Under the Lucky Grahak Yojana, which started on Sunday, 15,000 winners will be eligible for a daily prize of Rs 1,000 each for the next 100 days. A weekly award for around 7,000 consumers eligible for a maximum prize of Rs 1 lakh was also announced.
Under the Digi-Dhan Vyapari Yojana, more than 7,000 merchants will be eligible for Rs 50,000 prize every week. "Digi-Dhan Vyapar Yojana is mainly for businessmen; they must encourage cashless transactions," Modi said, adding: "You will be surprised to know that 300 million people in India have RuPay cards, and 200 million of them belong to poor families."
"In the past few days, cashless transactions across the country have increased by 200-300 per cent," the prime minister said.
Modi also appreciated the slew of measures taken by the Assam government to encourage digital payments, including 0.75 per cent discount on petrol and diesel besides the 0.75 per cent discount announced earlier by oil PSUs, 10 per cent discounts on user charges above Rs 500 bills in hospitals.
Modi asserted that the informal sector and start-ups would largely benefit from the government's drive to take India towards a cashless system. " The informal sector is very significant in our country. Workers mostly receive salaries and wages in cash and are often even exploited," the prime minister said.
"This digital movement is a golden opportunity for the youth and start-ups. They can open new avenues through it," Modi added.
He also ensured that the government would continue to change rules and take other steps to fight corruption. "I assure you that this is not the end, this is just the beginning of our fight against corruption," he said, adding: "Black money hoarders are being nabbed across the country.
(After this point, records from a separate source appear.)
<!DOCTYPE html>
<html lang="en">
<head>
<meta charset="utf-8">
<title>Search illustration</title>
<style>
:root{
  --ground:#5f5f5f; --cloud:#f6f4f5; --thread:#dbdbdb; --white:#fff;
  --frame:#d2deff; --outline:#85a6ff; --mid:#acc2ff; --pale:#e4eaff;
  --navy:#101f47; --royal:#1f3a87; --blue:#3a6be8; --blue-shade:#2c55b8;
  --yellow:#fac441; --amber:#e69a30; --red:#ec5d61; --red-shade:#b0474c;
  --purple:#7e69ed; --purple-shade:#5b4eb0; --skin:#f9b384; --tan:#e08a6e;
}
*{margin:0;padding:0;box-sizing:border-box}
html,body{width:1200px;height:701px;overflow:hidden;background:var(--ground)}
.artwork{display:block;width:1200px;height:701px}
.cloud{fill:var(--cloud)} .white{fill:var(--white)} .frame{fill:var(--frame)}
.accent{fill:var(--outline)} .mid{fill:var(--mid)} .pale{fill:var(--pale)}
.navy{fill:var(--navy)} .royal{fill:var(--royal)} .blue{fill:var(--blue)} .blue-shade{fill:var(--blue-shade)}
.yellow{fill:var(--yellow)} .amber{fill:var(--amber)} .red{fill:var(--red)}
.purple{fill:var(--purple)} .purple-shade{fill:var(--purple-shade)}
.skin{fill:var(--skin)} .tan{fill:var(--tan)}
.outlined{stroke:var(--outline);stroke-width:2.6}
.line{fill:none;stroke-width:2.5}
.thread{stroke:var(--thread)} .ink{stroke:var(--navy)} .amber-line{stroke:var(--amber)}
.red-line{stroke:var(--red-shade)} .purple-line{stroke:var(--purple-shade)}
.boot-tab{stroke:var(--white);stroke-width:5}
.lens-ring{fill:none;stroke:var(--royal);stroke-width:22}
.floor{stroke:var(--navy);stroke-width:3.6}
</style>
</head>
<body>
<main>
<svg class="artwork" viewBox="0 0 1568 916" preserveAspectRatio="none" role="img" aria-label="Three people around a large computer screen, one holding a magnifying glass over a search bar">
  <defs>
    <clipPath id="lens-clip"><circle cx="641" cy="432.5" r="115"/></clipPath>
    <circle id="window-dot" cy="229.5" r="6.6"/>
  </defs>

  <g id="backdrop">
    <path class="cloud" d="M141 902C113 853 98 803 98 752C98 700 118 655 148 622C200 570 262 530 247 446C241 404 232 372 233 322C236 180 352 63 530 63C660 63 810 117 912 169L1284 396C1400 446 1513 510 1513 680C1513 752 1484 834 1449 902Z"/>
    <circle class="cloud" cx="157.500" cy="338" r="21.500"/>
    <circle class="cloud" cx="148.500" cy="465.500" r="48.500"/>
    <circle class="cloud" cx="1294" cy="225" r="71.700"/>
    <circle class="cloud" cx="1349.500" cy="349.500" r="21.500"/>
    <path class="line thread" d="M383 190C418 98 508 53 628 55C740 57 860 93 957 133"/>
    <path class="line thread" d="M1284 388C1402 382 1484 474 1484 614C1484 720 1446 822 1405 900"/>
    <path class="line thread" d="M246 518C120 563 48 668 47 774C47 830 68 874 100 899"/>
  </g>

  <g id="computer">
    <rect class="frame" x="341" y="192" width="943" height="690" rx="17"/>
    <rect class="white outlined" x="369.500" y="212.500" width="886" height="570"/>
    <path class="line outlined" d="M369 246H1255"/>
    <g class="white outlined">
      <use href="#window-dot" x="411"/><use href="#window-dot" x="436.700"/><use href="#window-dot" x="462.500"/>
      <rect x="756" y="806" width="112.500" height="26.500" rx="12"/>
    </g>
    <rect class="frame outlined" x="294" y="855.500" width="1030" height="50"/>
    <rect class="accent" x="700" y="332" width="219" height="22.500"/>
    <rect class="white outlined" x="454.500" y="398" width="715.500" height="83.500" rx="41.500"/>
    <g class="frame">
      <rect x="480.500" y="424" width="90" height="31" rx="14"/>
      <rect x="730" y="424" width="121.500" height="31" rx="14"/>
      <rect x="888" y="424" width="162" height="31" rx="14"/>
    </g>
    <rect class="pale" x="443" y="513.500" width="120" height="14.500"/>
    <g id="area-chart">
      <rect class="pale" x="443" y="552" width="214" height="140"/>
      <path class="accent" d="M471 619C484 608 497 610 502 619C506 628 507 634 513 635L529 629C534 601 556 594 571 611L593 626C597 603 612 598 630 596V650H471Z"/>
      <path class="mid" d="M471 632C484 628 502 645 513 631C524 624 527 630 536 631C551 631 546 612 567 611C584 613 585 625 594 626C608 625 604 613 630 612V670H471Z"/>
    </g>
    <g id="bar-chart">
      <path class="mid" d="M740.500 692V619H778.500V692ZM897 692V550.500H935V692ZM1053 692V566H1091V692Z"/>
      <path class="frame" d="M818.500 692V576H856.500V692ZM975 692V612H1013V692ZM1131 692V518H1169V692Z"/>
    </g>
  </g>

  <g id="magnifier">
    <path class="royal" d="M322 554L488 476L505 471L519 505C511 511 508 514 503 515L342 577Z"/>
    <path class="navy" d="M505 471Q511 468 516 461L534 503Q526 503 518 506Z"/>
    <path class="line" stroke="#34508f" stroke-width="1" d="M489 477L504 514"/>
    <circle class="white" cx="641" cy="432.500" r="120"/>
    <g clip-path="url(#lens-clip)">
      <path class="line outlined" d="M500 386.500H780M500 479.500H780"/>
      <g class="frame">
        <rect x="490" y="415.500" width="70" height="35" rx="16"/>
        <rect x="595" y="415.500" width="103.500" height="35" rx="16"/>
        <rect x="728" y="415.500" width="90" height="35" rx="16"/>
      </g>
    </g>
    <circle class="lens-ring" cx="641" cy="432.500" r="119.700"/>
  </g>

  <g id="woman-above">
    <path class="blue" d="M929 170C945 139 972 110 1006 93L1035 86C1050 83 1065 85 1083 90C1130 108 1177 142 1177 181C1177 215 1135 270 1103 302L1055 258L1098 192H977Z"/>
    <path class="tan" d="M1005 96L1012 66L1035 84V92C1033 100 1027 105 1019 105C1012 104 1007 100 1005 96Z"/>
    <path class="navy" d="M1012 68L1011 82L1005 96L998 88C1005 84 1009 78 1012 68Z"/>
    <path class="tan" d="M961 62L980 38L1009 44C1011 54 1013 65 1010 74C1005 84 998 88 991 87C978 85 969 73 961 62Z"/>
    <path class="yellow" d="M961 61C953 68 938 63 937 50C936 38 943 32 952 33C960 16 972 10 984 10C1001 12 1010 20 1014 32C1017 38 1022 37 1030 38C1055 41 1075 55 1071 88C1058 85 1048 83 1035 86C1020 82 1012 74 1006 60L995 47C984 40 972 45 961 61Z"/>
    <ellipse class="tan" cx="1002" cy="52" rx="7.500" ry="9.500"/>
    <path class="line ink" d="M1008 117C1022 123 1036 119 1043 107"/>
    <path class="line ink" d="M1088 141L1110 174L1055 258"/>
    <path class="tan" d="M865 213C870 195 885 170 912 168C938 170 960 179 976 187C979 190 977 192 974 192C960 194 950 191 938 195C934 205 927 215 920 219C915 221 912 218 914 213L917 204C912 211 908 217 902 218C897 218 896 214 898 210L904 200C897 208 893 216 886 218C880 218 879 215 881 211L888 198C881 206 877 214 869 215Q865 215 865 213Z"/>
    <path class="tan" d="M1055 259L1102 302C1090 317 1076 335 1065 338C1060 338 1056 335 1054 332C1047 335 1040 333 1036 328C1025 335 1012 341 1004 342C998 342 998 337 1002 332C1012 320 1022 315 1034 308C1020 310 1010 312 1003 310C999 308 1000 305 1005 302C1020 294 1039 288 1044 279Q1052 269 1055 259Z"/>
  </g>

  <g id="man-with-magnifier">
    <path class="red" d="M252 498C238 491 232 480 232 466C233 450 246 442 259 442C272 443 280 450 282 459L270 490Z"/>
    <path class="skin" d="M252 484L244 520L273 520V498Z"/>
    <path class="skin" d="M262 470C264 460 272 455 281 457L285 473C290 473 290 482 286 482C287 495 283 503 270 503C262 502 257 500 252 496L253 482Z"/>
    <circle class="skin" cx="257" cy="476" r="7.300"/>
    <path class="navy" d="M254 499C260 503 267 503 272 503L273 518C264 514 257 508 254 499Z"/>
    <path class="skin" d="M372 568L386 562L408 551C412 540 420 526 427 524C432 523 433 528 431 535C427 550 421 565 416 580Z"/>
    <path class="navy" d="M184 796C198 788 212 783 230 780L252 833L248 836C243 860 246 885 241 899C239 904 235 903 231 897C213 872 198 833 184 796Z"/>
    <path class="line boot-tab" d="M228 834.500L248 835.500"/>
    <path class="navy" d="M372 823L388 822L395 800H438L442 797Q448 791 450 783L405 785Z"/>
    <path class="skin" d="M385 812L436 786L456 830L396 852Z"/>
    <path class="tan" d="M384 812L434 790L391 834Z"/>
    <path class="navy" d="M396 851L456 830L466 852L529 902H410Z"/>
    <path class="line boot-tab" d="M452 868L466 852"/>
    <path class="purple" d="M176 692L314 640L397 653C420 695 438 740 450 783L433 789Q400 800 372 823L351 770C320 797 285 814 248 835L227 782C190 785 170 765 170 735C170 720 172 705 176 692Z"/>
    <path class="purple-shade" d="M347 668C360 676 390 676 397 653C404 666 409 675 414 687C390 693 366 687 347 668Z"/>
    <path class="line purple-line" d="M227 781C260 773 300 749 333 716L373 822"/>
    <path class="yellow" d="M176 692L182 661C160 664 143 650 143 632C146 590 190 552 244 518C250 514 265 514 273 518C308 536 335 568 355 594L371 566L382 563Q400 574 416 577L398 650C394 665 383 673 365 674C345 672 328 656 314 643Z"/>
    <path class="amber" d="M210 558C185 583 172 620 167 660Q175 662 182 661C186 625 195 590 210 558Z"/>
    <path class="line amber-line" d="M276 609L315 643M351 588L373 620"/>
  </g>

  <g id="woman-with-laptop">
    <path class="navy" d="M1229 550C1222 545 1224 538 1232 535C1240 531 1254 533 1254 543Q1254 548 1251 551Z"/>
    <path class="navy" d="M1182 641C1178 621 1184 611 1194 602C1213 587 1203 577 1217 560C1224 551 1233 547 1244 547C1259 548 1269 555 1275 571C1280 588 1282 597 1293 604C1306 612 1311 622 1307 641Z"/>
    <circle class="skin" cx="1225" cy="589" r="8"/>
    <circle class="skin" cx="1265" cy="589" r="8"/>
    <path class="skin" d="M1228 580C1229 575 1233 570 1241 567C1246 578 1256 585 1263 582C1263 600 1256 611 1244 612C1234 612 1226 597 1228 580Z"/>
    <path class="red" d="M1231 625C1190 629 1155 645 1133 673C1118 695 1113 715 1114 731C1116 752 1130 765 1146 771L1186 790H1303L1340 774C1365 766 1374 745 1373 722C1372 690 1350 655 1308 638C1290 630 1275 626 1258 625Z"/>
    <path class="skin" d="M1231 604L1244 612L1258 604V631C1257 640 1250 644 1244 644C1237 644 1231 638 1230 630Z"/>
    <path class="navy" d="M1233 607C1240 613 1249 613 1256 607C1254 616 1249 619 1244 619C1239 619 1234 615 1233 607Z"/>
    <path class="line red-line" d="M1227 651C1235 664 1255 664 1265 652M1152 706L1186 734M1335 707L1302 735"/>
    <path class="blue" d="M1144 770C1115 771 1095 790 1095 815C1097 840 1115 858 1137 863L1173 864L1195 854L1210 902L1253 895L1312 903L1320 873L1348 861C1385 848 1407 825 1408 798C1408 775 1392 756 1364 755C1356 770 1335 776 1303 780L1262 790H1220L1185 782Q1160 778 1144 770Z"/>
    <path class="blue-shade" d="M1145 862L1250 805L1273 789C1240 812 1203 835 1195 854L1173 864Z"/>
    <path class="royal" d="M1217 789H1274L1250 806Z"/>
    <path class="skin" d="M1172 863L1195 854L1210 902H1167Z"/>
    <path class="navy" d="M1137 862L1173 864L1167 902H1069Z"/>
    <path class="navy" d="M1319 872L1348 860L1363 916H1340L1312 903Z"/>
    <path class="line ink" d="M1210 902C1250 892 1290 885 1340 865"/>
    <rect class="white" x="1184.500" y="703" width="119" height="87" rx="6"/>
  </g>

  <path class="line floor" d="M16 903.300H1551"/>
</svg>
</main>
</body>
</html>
The secret is that information by common people enables us to do it."
After Finance Minister Arun Jaitley recently clarified that political parties would not be exempt from tax glare on bank deposits after the government's move to demonetise high-value currency notes, Modi on Sunday said: "People are spreading rumours that political parties are exempted, this isn’t true."